Life and Death in Higher Education is the result of many years of research but is topical because of the current teacher shortage. At its peak in 1961 there were 40,000 men and women who entered colleges of education in Britain compared to 50,000 who entered traditional universities. There have been interesting histories of individual colleges but this book takes a holistic approach which was supported by the historian Professor Asa Briggs.
This controversial study is packed with fascinating facts that will intrigue and inform readers. As well as the relationship between colleges and schools social issues are analysed such as the role of working class teachers and the battles of women staff and students. New evidence is provided for the colleges’ expansion and their sudden closure.
The study draws on undiscovered official and local archival sources. An important feature is the testimony drawn from interviews from former college students, the oldest being 101 years.
This immensely readable book appeals to general readers as well as specialist historians of education. It is of particular interest to teachers, especially those whose institutions were originally colleges of education. Political scientists and sociologists will find much of relevance, as will feminists who have enjoyed Debenham’s last two published books.
Significant Dates in Teacher Education
1. The Context of Colleges of Teacher Education
2. The Political Context of the Colleges of Education
3. The Relationship of School-based Training to that Provided by Colleges
4. Struggles for Academic Freedom
5. Strong Female Principals and Feisty Women Students

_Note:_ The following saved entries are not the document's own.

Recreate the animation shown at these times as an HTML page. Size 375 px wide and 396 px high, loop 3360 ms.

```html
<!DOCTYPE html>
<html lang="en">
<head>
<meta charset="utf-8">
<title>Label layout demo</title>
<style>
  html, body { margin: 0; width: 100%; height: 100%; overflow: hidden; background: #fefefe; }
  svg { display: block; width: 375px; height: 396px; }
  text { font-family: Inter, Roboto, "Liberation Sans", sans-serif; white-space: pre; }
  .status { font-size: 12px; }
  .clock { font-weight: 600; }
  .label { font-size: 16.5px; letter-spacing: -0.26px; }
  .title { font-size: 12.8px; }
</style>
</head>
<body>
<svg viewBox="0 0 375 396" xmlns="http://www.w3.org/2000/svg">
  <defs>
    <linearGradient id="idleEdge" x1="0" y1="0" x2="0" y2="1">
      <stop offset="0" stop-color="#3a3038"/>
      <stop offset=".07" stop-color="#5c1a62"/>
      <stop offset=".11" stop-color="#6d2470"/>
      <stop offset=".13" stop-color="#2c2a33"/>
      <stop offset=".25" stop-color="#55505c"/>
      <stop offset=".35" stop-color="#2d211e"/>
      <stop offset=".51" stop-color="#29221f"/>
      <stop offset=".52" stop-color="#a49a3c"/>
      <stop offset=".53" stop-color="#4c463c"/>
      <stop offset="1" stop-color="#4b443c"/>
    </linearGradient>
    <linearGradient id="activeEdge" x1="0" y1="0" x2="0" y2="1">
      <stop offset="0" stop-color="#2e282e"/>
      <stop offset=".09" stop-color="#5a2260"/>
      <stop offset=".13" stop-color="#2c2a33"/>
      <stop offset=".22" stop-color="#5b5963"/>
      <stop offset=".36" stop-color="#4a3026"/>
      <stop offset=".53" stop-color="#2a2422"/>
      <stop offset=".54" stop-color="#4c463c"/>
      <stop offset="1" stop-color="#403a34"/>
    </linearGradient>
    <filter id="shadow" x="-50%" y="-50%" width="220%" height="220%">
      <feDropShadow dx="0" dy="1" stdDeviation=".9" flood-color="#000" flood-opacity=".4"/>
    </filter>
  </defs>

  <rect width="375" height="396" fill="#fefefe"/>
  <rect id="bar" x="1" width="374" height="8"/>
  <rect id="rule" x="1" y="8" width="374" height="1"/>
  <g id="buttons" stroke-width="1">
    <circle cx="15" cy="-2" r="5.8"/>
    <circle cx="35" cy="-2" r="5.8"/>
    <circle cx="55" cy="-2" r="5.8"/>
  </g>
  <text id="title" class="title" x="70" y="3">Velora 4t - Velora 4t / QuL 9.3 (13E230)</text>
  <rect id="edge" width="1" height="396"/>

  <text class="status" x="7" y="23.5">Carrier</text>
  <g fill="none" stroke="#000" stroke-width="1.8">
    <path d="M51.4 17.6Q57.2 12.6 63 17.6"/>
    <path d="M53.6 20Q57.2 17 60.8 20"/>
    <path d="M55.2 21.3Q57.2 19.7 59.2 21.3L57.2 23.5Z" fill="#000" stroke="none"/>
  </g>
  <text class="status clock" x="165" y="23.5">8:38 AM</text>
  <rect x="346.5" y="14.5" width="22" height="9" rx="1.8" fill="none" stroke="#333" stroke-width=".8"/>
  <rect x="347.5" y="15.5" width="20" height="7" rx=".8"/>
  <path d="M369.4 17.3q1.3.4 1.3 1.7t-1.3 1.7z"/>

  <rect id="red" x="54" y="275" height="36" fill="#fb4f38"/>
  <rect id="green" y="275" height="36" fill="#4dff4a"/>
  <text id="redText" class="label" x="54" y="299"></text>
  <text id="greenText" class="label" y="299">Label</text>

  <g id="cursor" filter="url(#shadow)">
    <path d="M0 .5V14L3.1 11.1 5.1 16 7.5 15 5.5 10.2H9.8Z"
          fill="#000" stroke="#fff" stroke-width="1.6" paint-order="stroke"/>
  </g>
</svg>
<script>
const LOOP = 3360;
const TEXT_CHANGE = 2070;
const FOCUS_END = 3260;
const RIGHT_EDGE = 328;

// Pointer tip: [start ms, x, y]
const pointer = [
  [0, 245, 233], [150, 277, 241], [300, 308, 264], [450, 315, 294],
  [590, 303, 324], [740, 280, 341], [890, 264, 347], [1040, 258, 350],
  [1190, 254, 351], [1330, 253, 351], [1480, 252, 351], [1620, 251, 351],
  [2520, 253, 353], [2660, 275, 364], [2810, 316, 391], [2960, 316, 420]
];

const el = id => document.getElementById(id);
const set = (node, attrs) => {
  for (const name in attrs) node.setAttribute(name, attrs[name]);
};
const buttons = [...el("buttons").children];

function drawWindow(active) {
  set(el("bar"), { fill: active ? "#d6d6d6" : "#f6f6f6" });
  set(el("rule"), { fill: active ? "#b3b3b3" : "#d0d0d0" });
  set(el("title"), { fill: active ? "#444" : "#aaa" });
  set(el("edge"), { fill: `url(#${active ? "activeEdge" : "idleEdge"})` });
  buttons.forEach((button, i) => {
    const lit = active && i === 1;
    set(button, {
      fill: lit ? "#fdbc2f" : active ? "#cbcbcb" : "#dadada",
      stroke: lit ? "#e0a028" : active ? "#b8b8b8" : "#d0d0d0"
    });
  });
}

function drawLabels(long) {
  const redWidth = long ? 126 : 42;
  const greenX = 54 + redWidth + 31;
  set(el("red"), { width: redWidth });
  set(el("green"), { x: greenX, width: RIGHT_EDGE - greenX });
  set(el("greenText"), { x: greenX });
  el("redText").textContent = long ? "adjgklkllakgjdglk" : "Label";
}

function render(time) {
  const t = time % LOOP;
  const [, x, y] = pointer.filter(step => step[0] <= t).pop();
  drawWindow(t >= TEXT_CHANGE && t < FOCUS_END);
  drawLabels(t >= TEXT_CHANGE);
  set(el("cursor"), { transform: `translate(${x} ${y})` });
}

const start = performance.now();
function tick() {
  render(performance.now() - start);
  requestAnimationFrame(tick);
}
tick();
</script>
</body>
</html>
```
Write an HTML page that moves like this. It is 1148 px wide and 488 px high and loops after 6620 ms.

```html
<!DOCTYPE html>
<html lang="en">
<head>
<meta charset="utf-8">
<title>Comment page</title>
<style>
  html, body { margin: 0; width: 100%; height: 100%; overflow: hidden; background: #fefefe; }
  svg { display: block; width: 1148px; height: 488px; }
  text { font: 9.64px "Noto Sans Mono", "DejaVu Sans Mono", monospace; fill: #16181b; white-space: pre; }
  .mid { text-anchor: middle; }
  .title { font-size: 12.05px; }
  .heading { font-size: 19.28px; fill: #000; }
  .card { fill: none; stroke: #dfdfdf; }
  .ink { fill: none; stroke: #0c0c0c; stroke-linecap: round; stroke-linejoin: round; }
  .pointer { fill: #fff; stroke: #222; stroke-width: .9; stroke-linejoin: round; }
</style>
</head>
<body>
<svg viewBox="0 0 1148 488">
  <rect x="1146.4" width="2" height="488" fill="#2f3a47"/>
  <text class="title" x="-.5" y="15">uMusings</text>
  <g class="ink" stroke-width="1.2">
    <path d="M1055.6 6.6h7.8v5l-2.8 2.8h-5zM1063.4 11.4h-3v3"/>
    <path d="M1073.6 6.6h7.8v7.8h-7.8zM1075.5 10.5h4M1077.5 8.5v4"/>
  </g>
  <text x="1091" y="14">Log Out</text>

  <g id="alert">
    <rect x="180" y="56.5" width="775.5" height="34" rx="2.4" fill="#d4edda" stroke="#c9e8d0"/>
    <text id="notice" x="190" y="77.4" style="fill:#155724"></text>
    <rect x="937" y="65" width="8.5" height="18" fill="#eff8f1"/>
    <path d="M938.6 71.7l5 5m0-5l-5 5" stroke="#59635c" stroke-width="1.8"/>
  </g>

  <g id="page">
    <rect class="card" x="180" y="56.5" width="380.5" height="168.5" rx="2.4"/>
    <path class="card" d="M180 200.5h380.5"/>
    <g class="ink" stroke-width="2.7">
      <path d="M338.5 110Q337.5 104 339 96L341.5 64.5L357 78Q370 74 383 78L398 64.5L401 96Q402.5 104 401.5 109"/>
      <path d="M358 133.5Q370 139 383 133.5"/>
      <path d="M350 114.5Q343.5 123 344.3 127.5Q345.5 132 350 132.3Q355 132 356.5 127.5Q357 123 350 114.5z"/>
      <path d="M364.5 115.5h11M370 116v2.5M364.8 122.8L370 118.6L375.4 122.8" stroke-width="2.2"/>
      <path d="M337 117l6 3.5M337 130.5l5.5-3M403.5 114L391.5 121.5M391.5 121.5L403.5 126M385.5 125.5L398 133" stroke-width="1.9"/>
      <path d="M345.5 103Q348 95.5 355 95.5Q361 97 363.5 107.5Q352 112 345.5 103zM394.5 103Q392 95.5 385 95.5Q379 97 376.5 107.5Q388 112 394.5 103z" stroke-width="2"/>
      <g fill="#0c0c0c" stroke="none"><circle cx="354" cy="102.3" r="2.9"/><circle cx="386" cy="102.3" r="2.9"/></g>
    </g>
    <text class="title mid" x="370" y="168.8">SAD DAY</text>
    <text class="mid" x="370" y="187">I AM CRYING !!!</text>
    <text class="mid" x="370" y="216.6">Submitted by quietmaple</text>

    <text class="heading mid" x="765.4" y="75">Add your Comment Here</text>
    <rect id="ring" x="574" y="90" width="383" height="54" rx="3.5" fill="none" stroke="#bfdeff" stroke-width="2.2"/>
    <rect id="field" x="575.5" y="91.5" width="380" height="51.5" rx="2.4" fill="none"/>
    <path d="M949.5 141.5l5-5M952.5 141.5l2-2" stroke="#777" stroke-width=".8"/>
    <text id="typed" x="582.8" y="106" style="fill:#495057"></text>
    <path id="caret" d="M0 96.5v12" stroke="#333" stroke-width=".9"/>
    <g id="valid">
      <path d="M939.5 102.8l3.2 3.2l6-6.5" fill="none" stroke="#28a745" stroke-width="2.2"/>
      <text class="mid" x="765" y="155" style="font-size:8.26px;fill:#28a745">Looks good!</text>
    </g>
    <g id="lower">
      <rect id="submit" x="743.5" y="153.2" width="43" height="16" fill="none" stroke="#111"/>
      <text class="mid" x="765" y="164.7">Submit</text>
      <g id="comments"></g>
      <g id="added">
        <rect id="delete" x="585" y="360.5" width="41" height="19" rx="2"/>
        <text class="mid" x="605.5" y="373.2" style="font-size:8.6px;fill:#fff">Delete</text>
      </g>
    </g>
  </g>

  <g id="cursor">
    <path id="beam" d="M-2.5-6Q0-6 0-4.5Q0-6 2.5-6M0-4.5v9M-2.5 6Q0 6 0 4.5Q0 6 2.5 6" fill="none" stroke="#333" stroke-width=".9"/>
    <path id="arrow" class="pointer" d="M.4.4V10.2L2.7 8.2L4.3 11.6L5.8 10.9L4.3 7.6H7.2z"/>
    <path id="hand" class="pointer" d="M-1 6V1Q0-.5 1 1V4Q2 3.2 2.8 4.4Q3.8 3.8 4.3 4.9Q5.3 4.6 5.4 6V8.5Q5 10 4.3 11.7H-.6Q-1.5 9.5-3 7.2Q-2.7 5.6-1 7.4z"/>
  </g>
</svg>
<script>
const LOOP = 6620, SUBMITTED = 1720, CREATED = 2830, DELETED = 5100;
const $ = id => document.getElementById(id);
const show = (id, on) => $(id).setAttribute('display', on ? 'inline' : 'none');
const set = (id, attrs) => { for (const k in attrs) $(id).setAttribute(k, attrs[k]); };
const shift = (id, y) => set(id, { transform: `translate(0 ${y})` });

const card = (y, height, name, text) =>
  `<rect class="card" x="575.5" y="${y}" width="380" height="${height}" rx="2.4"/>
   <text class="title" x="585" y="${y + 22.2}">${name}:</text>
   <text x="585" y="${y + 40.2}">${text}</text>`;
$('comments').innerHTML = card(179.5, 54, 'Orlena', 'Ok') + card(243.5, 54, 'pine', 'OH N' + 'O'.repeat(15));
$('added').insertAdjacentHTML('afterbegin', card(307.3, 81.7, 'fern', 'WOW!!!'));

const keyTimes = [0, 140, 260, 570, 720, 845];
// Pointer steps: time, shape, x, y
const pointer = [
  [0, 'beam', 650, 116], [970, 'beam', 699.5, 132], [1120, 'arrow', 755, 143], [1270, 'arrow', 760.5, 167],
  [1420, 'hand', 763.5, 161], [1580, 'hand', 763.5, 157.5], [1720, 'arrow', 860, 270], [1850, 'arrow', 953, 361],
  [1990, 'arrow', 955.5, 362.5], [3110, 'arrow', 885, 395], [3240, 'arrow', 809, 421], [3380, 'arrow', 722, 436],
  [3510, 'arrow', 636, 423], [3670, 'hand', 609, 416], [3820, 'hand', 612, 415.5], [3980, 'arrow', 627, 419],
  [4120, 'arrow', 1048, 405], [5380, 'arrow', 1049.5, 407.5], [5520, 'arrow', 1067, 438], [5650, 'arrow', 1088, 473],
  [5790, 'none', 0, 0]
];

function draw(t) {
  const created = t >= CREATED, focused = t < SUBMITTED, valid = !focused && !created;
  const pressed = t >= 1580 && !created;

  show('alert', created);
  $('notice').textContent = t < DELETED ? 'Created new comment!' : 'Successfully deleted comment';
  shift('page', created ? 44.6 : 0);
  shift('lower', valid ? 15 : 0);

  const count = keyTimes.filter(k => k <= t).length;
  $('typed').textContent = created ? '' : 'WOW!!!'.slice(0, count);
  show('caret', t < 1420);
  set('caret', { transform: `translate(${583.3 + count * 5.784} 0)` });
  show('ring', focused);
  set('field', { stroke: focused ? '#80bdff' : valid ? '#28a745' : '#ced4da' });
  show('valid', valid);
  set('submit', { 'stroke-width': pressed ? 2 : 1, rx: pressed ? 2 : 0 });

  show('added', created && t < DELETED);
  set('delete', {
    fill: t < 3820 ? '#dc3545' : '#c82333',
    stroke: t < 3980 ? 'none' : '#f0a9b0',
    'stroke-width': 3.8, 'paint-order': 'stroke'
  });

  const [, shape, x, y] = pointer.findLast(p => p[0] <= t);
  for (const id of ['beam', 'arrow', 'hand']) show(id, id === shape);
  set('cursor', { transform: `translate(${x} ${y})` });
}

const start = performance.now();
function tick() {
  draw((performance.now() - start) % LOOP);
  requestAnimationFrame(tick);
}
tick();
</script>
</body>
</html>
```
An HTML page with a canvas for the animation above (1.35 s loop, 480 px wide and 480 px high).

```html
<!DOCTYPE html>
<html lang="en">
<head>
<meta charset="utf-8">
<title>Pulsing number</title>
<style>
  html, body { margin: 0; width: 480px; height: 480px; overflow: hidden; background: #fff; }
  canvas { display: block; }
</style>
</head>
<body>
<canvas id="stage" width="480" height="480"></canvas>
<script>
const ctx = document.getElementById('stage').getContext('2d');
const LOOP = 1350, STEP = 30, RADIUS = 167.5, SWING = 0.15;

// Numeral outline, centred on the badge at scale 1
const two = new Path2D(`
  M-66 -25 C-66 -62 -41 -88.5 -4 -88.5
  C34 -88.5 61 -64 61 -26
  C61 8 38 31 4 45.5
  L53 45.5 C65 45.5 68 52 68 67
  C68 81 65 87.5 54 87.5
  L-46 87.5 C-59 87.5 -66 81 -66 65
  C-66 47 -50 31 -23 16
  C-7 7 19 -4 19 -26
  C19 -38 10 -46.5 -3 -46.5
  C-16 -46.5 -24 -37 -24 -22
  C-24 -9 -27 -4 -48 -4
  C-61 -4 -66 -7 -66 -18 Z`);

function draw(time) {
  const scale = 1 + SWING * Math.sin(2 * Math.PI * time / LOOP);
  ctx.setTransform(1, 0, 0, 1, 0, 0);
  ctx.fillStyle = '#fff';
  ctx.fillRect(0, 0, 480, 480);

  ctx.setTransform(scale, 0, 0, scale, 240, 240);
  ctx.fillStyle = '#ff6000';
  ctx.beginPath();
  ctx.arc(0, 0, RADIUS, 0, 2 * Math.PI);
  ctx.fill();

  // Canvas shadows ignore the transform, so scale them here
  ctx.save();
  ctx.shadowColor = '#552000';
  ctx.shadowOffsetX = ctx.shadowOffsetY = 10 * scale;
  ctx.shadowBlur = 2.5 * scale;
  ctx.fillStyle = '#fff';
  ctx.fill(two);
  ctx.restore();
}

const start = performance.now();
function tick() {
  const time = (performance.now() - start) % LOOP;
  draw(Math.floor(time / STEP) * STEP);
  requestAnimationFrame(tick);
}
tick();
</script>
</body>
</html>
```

6. Issues of Social Mobility
7. Control and Rebellion
8. Expansion and Closure of the Colleges of Education
9. Later Developments in Higher Education
Appendix: Archives of Colleges of Education
Endorsements and Reviews
Clare Debenham’s lively study addresses critical questions that concern our provision of well-qualified, skilled and committed teachers for schools today. Extensively sourced in institutional history and lived experience, a striking feature is the creative and influential role of many outstanding women. This book illuminates the formation of a key profession engaged in a vital task – raising new generations of healthy, skilful, socially-minded and democratic citizens.
Dr Peter Cunningham, Emeritus Fellow, Homerton College, University of Cambridge
This clearly written book offers a fascinating history of a neglected sector of higher education in Britain, the teacher training colleges and colleges of education that
were merged or closed in the 1970s. Did such a move contribute to the shortage of teachers today? Here, Clare Debenham provides an informative account of this
June Purvis, Professor Emerita of Women’s and Gender History University of Portsmouth
Debenham provides a vivid picture of the life of the colleges, drawing on interviews and archival material, and uses their death as a starting point for some provocative analysis of how teacher training is best provided inside and, increasingly, outside higher education.
David Bridges, Times Higher Education, July 2021